As in the case of the Martin shooting, the government itself has looked into the matter and found nothing to substantiate the arguments for guilt. The police and various pertinent regulatory agencies in Indiana have investigated accusations against Hephzibah House a number of times, and found them to be baseless. And as with the Martin case in which protestors accuse the police of not arresting Zimmerman because of institutionalized racism and so forth, so also the Hephzibah Haters excuse the fact that the police and State of Indiana haven’t found anything to back up the accusations as being due to some “influence” that Pastor Ron Williams (the founder of the ministry) and Hephzibah House supposedly have over Indiana’s regulatory bureaucracy.
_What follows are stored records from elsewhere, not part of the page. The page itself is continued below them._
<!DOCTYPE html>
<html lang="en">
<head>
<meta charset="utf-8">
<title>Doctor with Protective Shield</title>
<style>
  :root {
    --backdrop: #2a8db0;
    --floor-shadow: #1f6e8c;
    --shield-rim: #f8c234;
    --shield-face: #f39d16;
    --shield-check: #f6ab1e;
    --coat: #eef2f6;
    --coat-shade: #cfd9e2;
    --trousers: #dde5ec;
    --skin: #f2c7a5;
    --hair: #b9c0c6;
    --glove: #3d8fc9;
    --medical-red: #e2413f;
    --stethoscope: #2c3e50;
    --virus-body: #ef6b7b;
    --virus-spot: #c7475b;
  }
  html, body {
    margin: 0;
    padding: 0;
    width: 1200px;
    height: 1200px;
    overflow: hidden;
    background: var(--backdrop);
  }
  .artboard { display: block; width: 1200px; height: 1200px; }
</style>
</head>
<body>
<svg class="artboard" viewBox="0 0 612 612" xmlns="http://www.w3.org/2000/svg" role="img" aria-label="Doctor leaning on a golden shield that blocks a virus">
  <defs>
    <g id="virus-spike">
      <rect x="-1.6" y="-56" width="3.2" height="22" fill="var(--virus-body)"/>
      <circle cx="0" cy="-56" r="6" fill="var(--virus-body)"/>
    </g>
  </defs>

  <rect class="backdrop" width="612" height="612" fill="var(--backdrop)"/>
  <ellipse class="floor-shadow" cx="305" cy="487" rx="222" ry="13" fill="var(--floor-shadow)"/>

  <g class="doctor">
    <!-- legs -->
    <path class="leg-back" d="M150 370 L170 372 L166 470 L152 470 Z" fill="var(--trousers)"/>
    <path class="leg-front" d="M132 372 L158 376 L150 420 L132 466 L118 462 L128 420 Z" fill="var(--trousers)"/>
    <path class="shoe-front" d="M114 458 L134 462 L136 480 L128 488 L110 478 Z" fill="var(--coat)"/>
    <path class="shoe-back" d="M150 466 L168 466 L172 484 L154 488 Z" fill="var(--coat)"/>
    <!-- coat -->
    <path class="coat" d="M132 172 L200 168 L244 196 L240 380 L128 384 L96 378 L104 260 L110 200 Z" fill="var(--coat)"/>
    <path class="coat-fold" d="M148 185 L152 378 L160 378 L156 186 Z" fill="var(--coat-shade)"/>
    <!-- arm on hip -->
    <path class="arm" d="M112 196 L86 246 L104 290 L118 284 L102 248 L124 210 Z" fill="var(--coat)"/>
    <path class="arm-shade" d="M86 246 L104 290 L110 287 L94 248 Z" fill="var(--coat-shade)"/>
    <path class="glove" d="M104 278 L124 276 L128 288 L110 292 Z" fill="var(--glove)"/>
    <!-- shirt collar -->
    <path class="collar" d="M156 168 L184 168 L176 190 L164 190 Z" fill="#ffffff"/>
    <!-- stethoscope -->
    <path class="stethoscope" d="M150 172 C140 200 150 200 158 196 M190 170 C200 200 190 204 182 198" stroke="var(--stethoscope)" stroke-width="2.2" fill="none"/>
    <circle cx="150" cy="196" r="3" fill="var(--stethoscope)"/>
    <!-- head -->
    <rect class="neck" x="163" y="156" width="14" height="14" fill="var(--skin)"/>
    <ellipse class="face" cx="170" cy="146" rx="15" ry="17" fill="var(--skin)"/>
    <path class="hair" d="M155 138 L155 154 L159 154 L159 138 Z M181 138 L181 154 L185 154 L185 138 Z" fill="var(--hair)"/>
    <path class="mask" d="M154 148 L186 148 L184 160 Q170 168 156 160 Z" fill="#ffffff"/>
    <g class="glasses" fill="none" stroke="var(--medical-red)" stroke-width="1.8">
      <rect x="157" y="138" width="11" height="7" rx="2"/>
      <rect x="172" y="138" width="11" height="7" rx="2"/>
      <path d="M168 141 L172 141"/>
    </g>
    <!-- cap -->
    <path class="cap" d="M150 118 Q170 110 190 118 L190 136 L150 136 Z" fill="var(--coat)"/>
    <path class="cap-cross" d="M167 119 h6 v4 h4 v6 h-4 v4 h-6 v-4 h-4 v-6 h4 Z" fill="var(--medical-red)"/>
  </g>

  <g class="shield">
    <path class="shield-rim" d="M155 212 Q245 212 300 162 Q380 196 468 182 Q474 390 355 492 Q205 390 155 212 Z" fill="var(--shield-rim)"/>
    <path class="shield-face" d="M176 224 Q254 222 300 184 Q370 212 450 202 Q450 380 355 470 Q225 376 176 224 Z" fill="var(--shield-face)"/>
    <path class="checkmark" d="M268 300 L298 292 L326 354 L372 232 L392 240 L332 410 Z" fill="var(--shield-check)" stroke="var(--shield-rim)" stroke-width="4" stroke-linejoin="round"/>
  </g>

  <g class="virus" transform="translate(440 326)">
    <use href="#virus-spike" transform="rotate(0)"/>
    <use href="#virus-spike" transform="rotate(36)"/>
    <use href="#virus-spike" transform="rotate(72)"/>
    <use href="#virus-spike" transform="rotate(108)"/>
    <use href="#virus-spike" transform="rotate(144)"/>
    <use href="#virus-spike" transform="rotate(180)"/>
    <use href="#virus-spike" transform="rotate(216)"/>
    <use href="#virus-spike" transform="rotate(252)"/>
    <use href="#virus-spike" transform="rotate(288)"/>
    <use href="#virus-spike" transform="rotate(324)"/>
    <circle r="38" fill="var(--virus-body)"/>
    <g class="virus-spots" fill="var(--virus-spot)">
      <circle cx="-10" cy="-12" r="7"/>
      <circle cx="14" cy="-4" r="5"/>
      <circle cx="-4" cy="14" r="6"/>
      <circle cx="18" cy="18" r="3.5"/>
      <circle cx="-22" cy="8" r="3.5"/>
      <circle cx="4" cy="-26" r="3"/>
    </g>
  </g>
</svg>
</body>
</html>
It’s almost as if Ron Williams has some sort of psychic mind-control power that he exerts to keep the authorities from looking too closely, if you were to listen to the ravings of some of the Haters.
The Haters have a very real interest in stoking hatred and suspicion against fundamental Christians
Another point of similarity with the Martin case is that the Hephzibah Haters act as they do because they have a very specific agenda that they want to push. As alluded above, and as noted in my previous article, the majority of the “drivers” in the anti-Hephzibah House protests and internet campaign are people who, to be frank, hate conservative, fundamental Christianity and have a vested interest in doing anything they can to defame, accuse, attack, and slander it. We’re talking about people who are pornographers, self-proclaimed witches, atheists, and lesbians. Like Jesse Jackson and Al Sharpton, who have both practical and ideological interests in stoking racial hatred as a result of Martin’s death, the Haters have a very real interest in stoking hatred and suspicion against fundamental Christians – and use the Hephzibah House accusations as a vehicle for this. Indeed, it’s not unusual for those such as myself who defend Hephzibah House and who demand that actual evidence be brought forward before accusations are to be believed to be accused of “ignoring the abuse because they’re Fundamental Baptists.” In other words, the accusers are projecting the fact of their own religious bias into the discussion, assuming that those who disagree with them are biased as well. Quite the opposite is true, however. If Hephzibah House really and truly were proven by evidence to have engaged in the abuses of which they are accused, then I would agree that they should be shut down.